You can specify the value in the call opcode but delegatecall only lets you specify the gas.

  • 1
    Perhaps you are referring to the low-level assembly opcodes. In plain Solidity, you can adjust both the gas and the value via the special options <addr>.delegatecall{value, gas}. Commented Sep 7, 2021 at 11:25

1 Answer 1


When you specify a value, you are transferring ETH from the calling contract to the called contract. But delegatecall doesn't actually switch which contract is running, instead it loads the other contract's code and runs it as if it was the calling contract.

For example, if you call Michael Jordan to dunk the basketball, it makes sense to pass him the basketball at the same time (msg.value) so he can dunk it.

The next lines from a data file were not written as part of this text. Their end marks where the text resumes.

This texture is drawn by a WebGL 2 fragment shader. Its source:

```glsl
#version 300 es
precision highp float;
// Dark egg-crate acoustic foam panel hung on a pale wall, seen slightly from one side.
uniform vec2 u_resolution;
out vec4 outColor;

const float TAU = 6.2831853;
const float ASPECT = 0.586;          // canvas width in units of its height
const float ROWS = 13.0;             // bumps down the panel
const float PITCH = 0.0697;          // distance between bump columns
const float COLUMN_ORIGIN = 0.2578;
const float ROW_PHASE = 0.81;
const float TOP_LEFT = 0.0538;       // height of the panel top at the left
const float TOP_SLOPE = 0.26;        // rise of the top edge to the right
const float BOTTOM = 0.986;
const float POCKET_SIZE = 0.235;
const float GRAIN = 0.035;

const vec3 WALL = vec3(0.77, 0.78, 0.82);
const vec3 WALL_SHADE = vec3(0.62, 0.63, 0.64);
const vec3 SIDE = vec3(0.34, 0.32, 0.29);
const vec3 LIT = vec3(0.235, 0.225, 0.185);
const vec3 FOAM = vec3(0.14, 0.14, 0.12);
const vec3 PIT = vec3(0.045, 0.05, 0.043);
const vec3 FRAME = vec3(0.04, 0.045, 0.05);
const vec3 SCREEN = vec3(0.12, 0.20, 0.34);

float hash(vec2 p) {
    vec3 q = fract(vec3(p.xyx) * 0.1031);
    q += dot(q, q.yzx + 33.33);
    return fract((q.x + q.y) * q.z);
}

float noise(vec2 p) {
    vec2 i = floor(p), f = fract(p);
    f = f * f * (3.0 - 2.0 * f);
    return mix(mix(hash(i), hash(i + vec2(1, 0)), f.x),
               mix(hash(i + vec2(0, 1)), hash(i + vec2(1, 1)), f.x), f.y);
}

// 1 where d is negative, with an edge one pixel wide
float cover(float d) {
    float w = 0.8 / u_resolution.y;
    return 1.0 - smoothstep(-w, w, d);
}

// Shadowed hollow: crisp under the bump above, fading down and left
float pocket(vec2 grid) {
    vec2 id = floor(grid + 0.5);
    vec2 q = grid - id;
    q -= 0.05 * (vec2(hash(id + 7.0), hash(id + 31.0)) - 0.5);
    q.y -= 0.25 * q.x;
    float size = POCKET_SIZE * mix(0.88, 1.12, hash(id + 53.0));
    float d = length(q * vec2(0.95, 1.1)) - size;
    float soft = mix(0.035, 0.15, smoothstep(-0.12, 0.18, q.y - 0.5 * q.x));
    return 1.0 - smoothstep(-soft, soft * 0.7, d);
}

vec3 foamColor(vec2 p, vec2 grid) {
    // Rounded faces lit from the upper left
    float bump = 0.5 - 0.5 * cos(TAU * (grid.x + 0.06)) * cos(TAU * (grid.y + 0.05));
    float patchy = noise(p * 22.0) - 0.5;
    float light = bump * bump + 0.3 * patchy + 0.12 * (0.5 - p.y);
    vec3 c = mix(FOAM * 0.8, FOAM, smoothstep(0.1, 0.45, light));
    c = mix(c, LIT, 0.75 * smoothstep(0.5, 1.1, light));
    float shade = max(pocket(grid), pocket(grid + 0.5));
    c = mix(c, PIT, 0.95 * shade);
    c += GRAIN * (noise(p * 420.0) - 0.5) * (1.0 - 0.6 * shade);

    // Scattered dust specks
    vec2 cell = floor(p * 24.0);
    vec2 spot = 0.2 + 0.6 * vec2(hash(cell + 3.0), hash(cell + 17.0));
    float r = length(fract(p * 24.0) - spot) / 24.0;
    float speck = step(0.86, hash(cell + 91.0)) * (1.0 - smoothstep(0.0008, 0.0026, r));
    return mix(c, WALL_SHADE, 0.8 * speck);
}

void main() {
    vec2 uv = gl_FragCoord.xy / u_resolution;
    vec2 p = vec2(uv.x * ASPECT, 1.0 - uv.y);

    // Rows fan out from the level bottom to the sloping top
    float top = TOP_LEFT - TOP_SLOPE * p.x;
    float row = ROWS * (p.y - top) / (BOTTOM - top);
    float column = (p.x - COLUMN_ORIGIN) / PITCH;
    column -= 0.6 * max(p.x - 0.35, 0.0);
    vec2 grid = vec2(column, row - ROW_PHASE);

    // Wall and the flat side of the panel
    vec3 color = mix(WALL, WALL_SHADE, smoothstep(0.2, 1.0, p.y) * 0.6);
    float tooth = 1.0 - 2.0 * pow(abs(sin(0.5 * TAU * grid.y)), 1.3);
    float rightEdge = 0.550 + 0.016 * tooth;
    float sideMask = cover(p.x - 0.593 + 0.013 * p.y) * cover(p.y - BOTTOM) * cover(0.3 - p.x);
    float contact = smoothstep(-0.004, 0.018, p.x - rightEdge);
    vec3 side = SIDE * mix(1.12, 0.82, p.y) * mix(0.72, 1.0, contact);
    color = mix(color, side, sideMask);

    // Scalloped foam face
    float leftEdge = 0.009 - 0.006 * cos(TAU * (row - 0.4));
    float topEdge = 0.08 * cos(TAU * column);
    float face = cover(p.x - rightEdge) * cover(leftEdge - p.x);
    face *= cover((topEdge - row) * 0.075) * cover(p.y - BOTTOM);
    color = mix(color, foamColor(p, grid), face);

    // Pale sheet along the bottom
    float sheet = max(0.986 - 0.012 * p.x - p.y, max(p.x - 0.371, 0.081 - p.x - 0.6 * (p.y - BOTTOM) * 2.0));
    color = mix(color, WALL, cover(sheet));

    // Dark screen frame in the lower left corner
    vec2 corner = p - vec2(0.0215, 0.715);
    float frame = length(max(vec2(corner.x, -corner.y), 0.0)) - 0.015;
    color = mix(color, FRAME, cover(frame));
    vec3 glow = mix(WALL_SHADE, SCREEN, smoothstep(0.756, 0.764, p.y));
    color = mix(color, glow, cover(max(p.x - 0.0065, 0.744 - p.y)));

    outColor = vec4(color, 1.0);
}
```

However, if you are delegatecall loading Stephen Curry brain into yours so you yourself can make a three point shot from where you stand, then it's you're body that will be making the shot, and it makes no sense to first pass the ball to Stephen Curry.

  • That's a nice analogy but doesn't CALLCODE also do the same thing (loading in code in context of current address)? Yet with CALLCODE you can specify msg.value too Commented Jun 29, 2021 at 20:06
  • @DylanKerler No, CALLCODE is different from DELEGATECALL ethereum.stackexchange.com/questions/3667/….
    – Ismael
    Commented Jul 6, 2021 at 3:23
  • @Ismael Of course it's different... It's a different opcode. I mean that CALLCODE does the same thing as DELEGATECALL in that it executes code in the context of the calling contract. So why does CALLCODE have the additional parameter? Commented Jul 8, 2021 at 9:55
  • 3
    @DylanKerler An important difference is that CALLCODE changes msg.sender and DELEGATECALL doesn't. It makes sense to support transfers for CALLCODE since there's a sender and recipient.
    – Ismael
    Commented Jul 8, 2021 at 14:02
  • What a great real-life example! +1
    – Mila A
    Commented Mar 14 at 19:12

Your Answer

By clicking “Post Your Answer”, you agree to our terms of service and acknowledge you have read our privacy policy.

Not the answer you're looking for? Browse other questions tagged or ask your own question.